September 3 — Hadji Temple Car Show. Sponsored by the Shriners, all proceeds go towards their charitable work. All marques invited, there were awards for the Imports Class, with John Grossi with his A-H Tribute car winning a 1st and Tabor Tompkins with his Caterham Tribute winning a 3rd. Other PBCA members showed up driving other marques, with Jack and Jerry Rowles driving their Mustang, as was Tom Matsoukas. Joe Stevens showed up in a fine Model T. Fred Veenschoten brought his Morgan three-wheeler for display only. It was a fun show for a good cause!
September 6 — Breakfast at the Grand (and Show Committee to follow) saw a good turnout of diners who enjoyed the food and company, and the Show Committee continued with plans for the upcoming 25th anniversary “Brits on the Bay.”
September 10 — Emerald Coast Car Show, Mullet Festival Park, Niceville, Fla. This multi-marque show always has a good turnout of great cars. September 15-18 — Dillard, Ga., Southeast British Car Fest. This is a favorite for many PBCA members and is held in a beautiful city. Lots of fun and big crowds.
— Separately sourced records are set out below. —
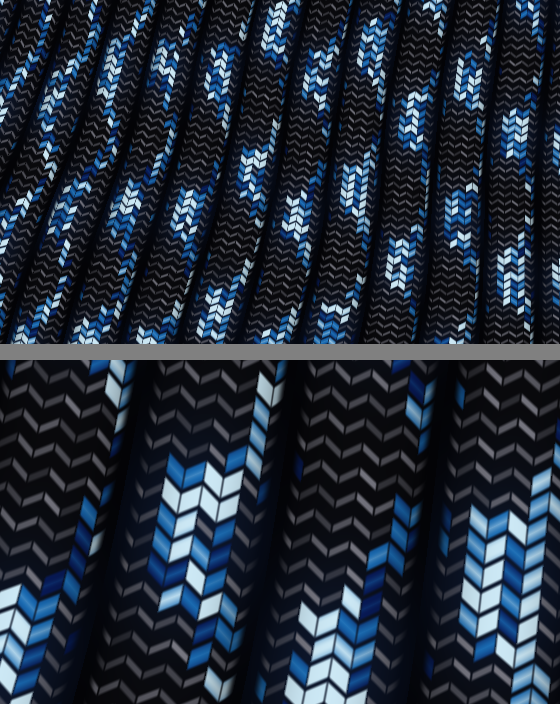
Top, the full canvas; bottom, a detail of the centre.
Write a WebGL 2 fragment shader that draws this texture.

```glsl
#version 300 es
precision highp float;
uniform vec2 u_resolution;
out vec4 outColor;

// Where the light threads cross on each cord, left to right
const float crossing[13] = float[13](
    .10, .27, .29, .38, .39, .38, .09, .37, .04, .235, .36, .20, .17);

float hash(vec2 p) {
    vec3 q = fract(p.xyx * vec3(.1031, .1030, .0973));
    q += dot(q, q.yzx + 33.33);
    return fract((q.x + q.y) * q.z);
}

vec3 threadColor(float tone) {
    vec3 navy = vec3(.03, .10, .34);
    vec3 blue = vec3(.10, .42, .70);
    vec3 ice = vec3(.80, .91, .96);
    vec3 color = mix(navy, blue, smoothstep(0., .42, tone));
    return mix(color, ice, smoothstep(.35, .8, tone));
}

void main() {
    vec2 p = gl_FragCoord.xy / u_resolution.y;

    // Cords fan out: steep lean at the left, nearly upright at the right
    float height = p.y - .5;
    float axis = (p.x - .36 * height) / (1. - .2 * height);
    float lean = .36 - .2 * axis;
    float u = (axis - .18) / .155 + .06 * sin(6. * p.y + 3. * p.x);
    float cord = floor(u);
    float across = u - cord;
    float along = p.y + lean * (across - .5) * .155;

    // Round cross-section with a dark gap on both sides
    float offset = (across - .5) / .44;
    float side = clamp(offset, -1., 1.);
    float roundness = sqrt(1. - side * side);
    float body = 1. - smoothstep(.88, 1.02, abs(offset));
    float shade = .4 + .6 * roundness;

    // Herringbone braid: eight columns of alternating slant
    float w = 4. * (.6 * side + .255 * asin(side));
    float column = floor(w);
    float f = w - column;
    float slant = mod(column, 2.) < .5 ? f : 1. - f;
    float rows = along * 42. + .55 * slant;
    vec2 cell = vec2(column + cord * 8., floor(rows));
    float t = abs(fract(rows) - .5);
    float soft = .06 + 30. / u_resolution.y;
    float ends = smoothstep(0., .4, 4. * f * (1. - f));
    float grain = hash(cell + 71.);

    // Light threads: a dense crossing with two arms drifting right
    float phase = crossing[int(clamp(cord + 3., 0., 12.))];
    float center = mix(.25, .5, smoothstep(0., 2., cord));
    float stitchAcross = .5 + .11 * (column + .5);
    float stitchAlong = (cell.y + .225) / 42.;
    float reach = mod(stitchAlong - phase + .205, .41) - .205;
    float knot = length(vec2((stitchAcross - center) / .27, reach / .078));
    float arm = abs(stitchAcross - center - 2.4 * abs(reach));
    float pick = hash(cell + 13.);
    bool inKnot = knot < 1. && pick > .08;
    bool inArm = arm < .12 && pick > .2;
    bool stray = abs(stitchAcross - .5) > .36 && pick > .86;

    // Black cord with a bluish cast close to each crossing
    float nearby = mod(along - phase + .205, .41) - .205;
    float glow = exp(-pow(length(vec2((across - center) / .5, nearby / .1)), 2.));
    vec3 color = vec3(.012, .012, .022) + .022 * roundness * body;
    color += vec3(.015, .055, .13) * glow;

    if (inKnot || inArm || stray) {
        float tone = .12 + .85 * grain - .5 * t;
        tone += inKnot ? .16 * (1. - knot) + .06 : 0.;
        tone *= stray && !inKnot && !inArm ? .5 : 1.;
        float stitch = (1. - smoothstep(.40 - soft, .40 + soft, t)) * mix(ends, 1., .3);
        color = mix(color, threadColor(tone) * shade, stitch * body);
    } else {
        // Thin worn highlights on the black stitches
        float mark = (1. - smoothstep(.15 - soft, .15 + soft, t)) * ends;
        float wear = (.4 + .6 * grain) * (mod(column, 2.) < .5 ? 1. : .75);
        color = mix(color, vec3(.47, .47, .51) * shade, mark * wear * body);
    }

    outColor = vec4(color, 1.);
}
```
September 17 — “Brits on the Bluff” Show in Natchez, Miss. This is a great, if small, show held in a beautiful city.
September 19 — PBCA monthly meeting, Sonny’s BBQ, Navy Boulevard, 7 p.m. Business, program and prizes.
September 24 — Dog Days Rally. Held to benefit the Pensacola Humane Society, its starting point, this event always draws a good crowd. Participants bring food for pets or make a contribution, and enjoy a good rally and lunch after.
September 30 — Fancy Friday on the Town. Location and details are provided via e-mail.
October 1 — Derail Diner Rally and lunch. Details via e-mail.
October 1 — Euro Fest in Ridgeland, Miss. Details via e-mail.
October 4 — Breakfast at the Grand and Show Committee meeting, 10 a.m.
October 12 — PBCA Executive Board meeting at the Grand, 11 a.m.
October 15 — Montgomery, Ala., British Car Show. Details via e-mail.
October 17 — PBCA monthly meeting at Sonny’s, 7 p.m.
October 21-22 — SABCC Car Show. Welcome party and show. Details via e-mail.
October 29 — Movie Under the Stars. Details via e-mail.
October 29 — Lillian, Ala., Halloween Costume Party and Car Show. Details via e-mail.